» **DATA TO PROCESS**
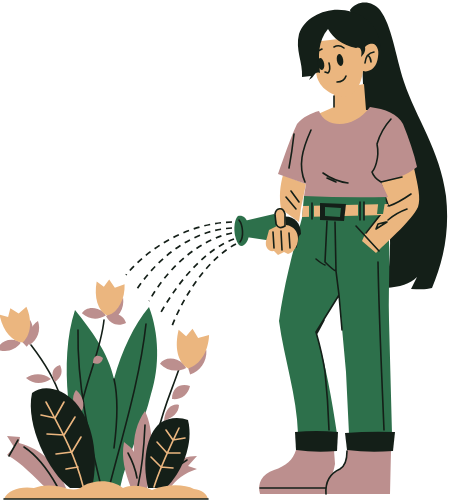
<!DOCTYPE html>
<html lang="en">
<head>
<meta charset="utf-8">
<title>Woman watering a flower bed</title>
<style>
:root {
  --paper: #ffffff;
  --ink: #141f18;
  --green: #2d704b;
  --skin: #ebb67f;
  --rose: #bc8f8e;
}
html, body { margin: 0; background: var(--paper); overflow: hidden; }
svg { display: block; width: 449px; height: 500px; }
.ink { fill: var(--ink); }
.green { fill: var(--green); }
.skin { fill: var(--skin); }
.rose { fill: var(--rose); }
.line { fill: none; stroke: var(--ink); stroke-width: 1.6; stroke-linecap: round; stroke-linejoin: round; }
.vein { fill: none; stroke: var(--skin); stroke-width: 1.6; stroke-linecap: round; }
.spray { fill: none; stroke: var(--ink); stroke-width: 1.7; stroke-dasharray: 6 5; }
</style>
</head>
<body>
<svg viewBox="0 0 449 500" role="img" aria-label="A woman with a long ponytail waters flowers with a spray nozzle">

  <g id="ponytail">
    <path class="ink" d="M350 10C357 0 372 0 380 10C392 26 395 54 404 82C416 118 440 150 446 196C450 232 443 262 432 288C425 290 418 289 411 289L417 277C410 284 400 287 386 288C391 262 391 236 388 205L364 108L362 60Z"/>
  </g>

  <g id="shoes" class="rose">
    <path d="M296 450H334L335 464C333 476 328 484 326 494H260C257 483 262 474 274 470C286 466 293 460 296 450Z"/>
    <path d="M347 450H391L390 494H326C325 480 331 473 340 469C345 465 347 459 347 450Z"/>
    <path class="line" d="M260 488H326M326 494C325 480 331 473 340 469C345 466 347 459 347 451"/>
  </g>

  <g id="trousers">
    <path class="green" d="M304 196H388L386 214C392 245 388 280 389 320L392 434H349L346 372L339 295L316 332C326 366 332 400 337 434H298C297 396 284 358 279 321C284 285 292 255 302 218Z"/>
    <path class="ink" d="M295 432Q316 430 338 432L337 451Q316 453 296 450Z"/>
    <path class="ink" d="M345 433Q370 431 395 432L393 451Q369 453 347 450Z"/>
    <path class="line" d="M327 221L325 262Q333 270 336 271L335 222M336 271L339 295L316 332C320 346 323 358 325 372M339 295L342 330M316 259Q322 264 325 265M378 262C379 320 382 380 384 430M317 333L324 320M299 231L296 247M325 372Q328 400 329 430"/>
  </g>

  <g id="arms">
    <path class="skin" d="M283 175L306 184L301 208L299 222L281 209C279 196 280 186 283 175Z"/>
    <path class="skin" d="M380 180L414 168C418 186 421 198 418 207C411 221 391 238 376 253L362 241L366 232L388 207Z"/>
    <path class="line" d="M286 197L296 209M291 191L299 202M380 181L388 205L366 233M411 194Q398 203 389 206M407 209Q396 213 388 220M387 222L376 229L378 224L386 222M356 226L379 251"/>
  </g>

  <g id="belt">
    <path class="skin" d="M303 206L388 204L386 215L302 217Z"/>
    <path class="green" d="M309 196H314V220H309ZM358 196H364V220H358ZM379 196H386L383 214H377Z"/>
    <path class="line" d="M312 203V219M360 202V220M364 202V220"/>
    <path class="ink" d="M320 203L346 204L344 221L320 220Z"/>
    <path class="green" d="M325 207L341 208L340 217L325 216Z"/>
  </g>

  <g id="shirt">
    <path class="skin" d="M334 90L364 84L366 110L372 110L362 128H332L318 114L334 107Z"/>
    <path class="rose" d="M319 111C326 129 354 129 370 107C385 109 398 114 403 124C409 139 414 153 417 167C407 175 394 180 381 182L388 197Q346 198 304 196L306 184L278 174C284 157 290 139 297 124C303 117 311 113 319 111Z"/>
    <path class="line" d="M311 130C302 150 298 166 305 182M294 134Q292 152 289 168M377 144C380 159 374 170 372 172Q374 178 381 182L402 177M391 119Q381 130 377 144M323 173Q334 181 348 183M327 178L336 182M334 107V96"/>
  </g>

  <g id="head">
    <path class="skin" d="M313 42L364 36L365 45C374 40 380 47 378 57C377 67 370 73 363 71C361 87 353 98 342 97C327 94 316 84 316 70Z"/>
    <path class="ink" d="M299 34C306 14 332 5 352 12C370 17 380 31 381 49C377 42 369 42 365 47C366 52 363 55 361 57C363 49 359 46 356 48C342 45 333 38 328 29C318 41 318 55 320 73C314 71 315 77 309 80L311 76L302 77C303 62 295 50 299 34Z"/>
    <ellipse class="ink" cx="321" cy="64" rx="3.2" ry="6" transform="rotate(-10 321 64)"/>
    <ellipse class="ink" cx="340" cy="60" rx="3.2" ry="6" transform="rotate(-10 340 60)"/>
    <path class="line" d="M329 63Q331 70 328 73L325 72M334 47Q339 44 344 48M318 51L322 49M337 82Q344 82 346 76M365 63Q366 53 374 52M368 55Q371 58 371 62"/>
  </g>

  <g id="nozzle">
    <path class="ink" d="M278 218C290 213 301 220 301 234L296 239L284 229Z"/>
    <path class="green" d="M244 221L274 214L284 222L290 238L266 240L246 237Z"/>
    <path class="green" d="M238 216C247 214 250 226 249 235C248 243 243 248 239 245C233 237 233 221 238 216Z"/>
    <path class="line" d="M239 220C243 225 244 237 240 242"/>
    <path class="skin" d="M275 213C277 207 284 207 285 214L286 225C294 226 298 232 298 239C298 246 293 253 288 254L284 252L278 255L274 251C268 252 265 247 266 241L269 230L277 226Z"/>
    <path class="line" d="M275 214C276 208 283 206 285 214L285 226Q279 230 276 224ZM273 232L274 248M281 231L282 250M289 233L290 248"/>
  </g>

  <g id="water" class="spray">
    <path d="M232 222C190 223 150 246 126 275"/>
    <path d="M232 228C194 230 160 255 137 289"/>
    <path d="M232 233C202 239 170 264 149 301"/>
    <path d="M234 239C208 248 180 278 160 314"/>
    <path d="M236 244C212 256 186 290 172 326"/>
  </g>

  <defs>
    <g id="blossom">
      <path class="rose" d="M-4 15C-14 10 -23 14 -25 20C-17 25 -8 24 -1 18ZM1 18C0 8 6 0 13 -2C16 8 12 18 4 23Z"/>
      <path class="skin" d="M-16 -14L-8 -10L-4 -18L3 -11L12 -16C15 -2 11 12 1 18C-10 15 -16 2 -16 -14Z"/>
    </g>
  </defs>

  <g id="tall-leaves">
    <path class="green" d="M75 310C91 330 108 352 114 379C122 350 134 325 149 307C159 333 160 366 151 394C144 425 127 455 120 488H86C70 434 58 362 75 310Z"/>
    <path class="line" d="M78 330C77 388 90 440 101 486M146 324C140 378 124 430 110 484M114 379C119 400 117 425 114 448"/>
  </g>

  <g id="flowers">
    <path class="line" d="M31 345C44 362 54 377 60 396M104 320C101 350 86 380 80 412M180 366C172 390 164 406 158 432"/>
    <path class="rose" d="M60 365C51 368 51 376 55 382C62 377 63 371 60 365ZM51 379C42 372 32 374 26 378C34 385 43 384 51 379ZM93 363C93 355 98 354 103 358C102 363 98 365 93 363ZM82 411C72 407 71 397 76 390C83 396 85 404 82 411ZM172 399C172 386 182 383 190 386C188 395 181 400 172 399ZM164 421C165 407 174 403 179 405C179 413 172 418 164 421Z"/>
    <use href="#blossom" transform="translate(18 325) rotate(-12)"/>
    <path class="rose" d="M29 345C28 334 31 325 38 321C41 330 38 340 29 345Z"/>
    <use href="#blossom" transform="translate(110 298) rotate(10)"/>
    <path class="rose" d="M106 316C117 311 124 316 126 323C118 327 110 324 106 316Z"/>
    <use href="#blossom" transform="translate(192 349) rotate(14) scale(1.1)"/>
  </g>

  <g id="rose-leaves">
    <path class="rose" d="M7 436L20 437L19 443C42 449 57 465 66 488H46C34 477 22 463 7 455L14 447Z"/>
    <path class="line" d="M9 456L18 440M24 447C38 456 48 470 57 486"/>
    <path class="rose" d="M145 411C154 430 154 460 147 488H131C125 472 121 458 124 442C129 446 132 448 134 452C133 437 137 422 145 411Z"/>
    <path class="rose" d="M197 456L188 466L197 469C184 473 176 480 170 488H157C162 468 178 456 197 456Z"/>
    <path class="line" d="M145 425C144 448 142 468 138 486M128 453Q135 466 137 478M187 460C176 466 168 476 163 487"/>
  </g>

  <g id="dark-leaves">
    <path class="ink" d="M32 393C43 384 62 388 75 402C93 422 99 456 92 488H70C49 473 25 425 32 393Z"/>
    <path class="vein" d="M46 402C60 428 75 454 83 486M55 418L41 415M55 418L64 402M64 435L47 434M64 435L75 417M72 452L56 454M72 452L81 437M78 467L66 469"/>
    <path class="ink" d="M188 420C194 444 182 472 166 488H148C142 462 146 435 160 423C169 417 180 417 188 420Z"/>
    <path class="vein" d="M179 428C170 447 161 465 154 487M173 440L166 430M173 440L185 438M167 453L157 442M167 453L180 453M161 467L151 457M161 467L173 468"/>
  </g>

  <g id="soil">
    <path class="skin" d="M4 499C8 490 20 486 34 488C44 484 58 485 68 489C76 490 80 489 83 486C96 479 113 480 123 488C132 484 144 486 152 490C166 484 184 484 194 489C202 490 207 494 208 499Z"/>
    <path class="line" d="M4 499H208"/>
  </g>
</svg>
</body>
</html>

» **TRY IT**
Find the string "paper" in the entries above. Copy each line where it occurs.

» **SOLUTION**
  --paper: #ffffff;
html, body { margin: 0; background: var(--paper); overflow: hidden; }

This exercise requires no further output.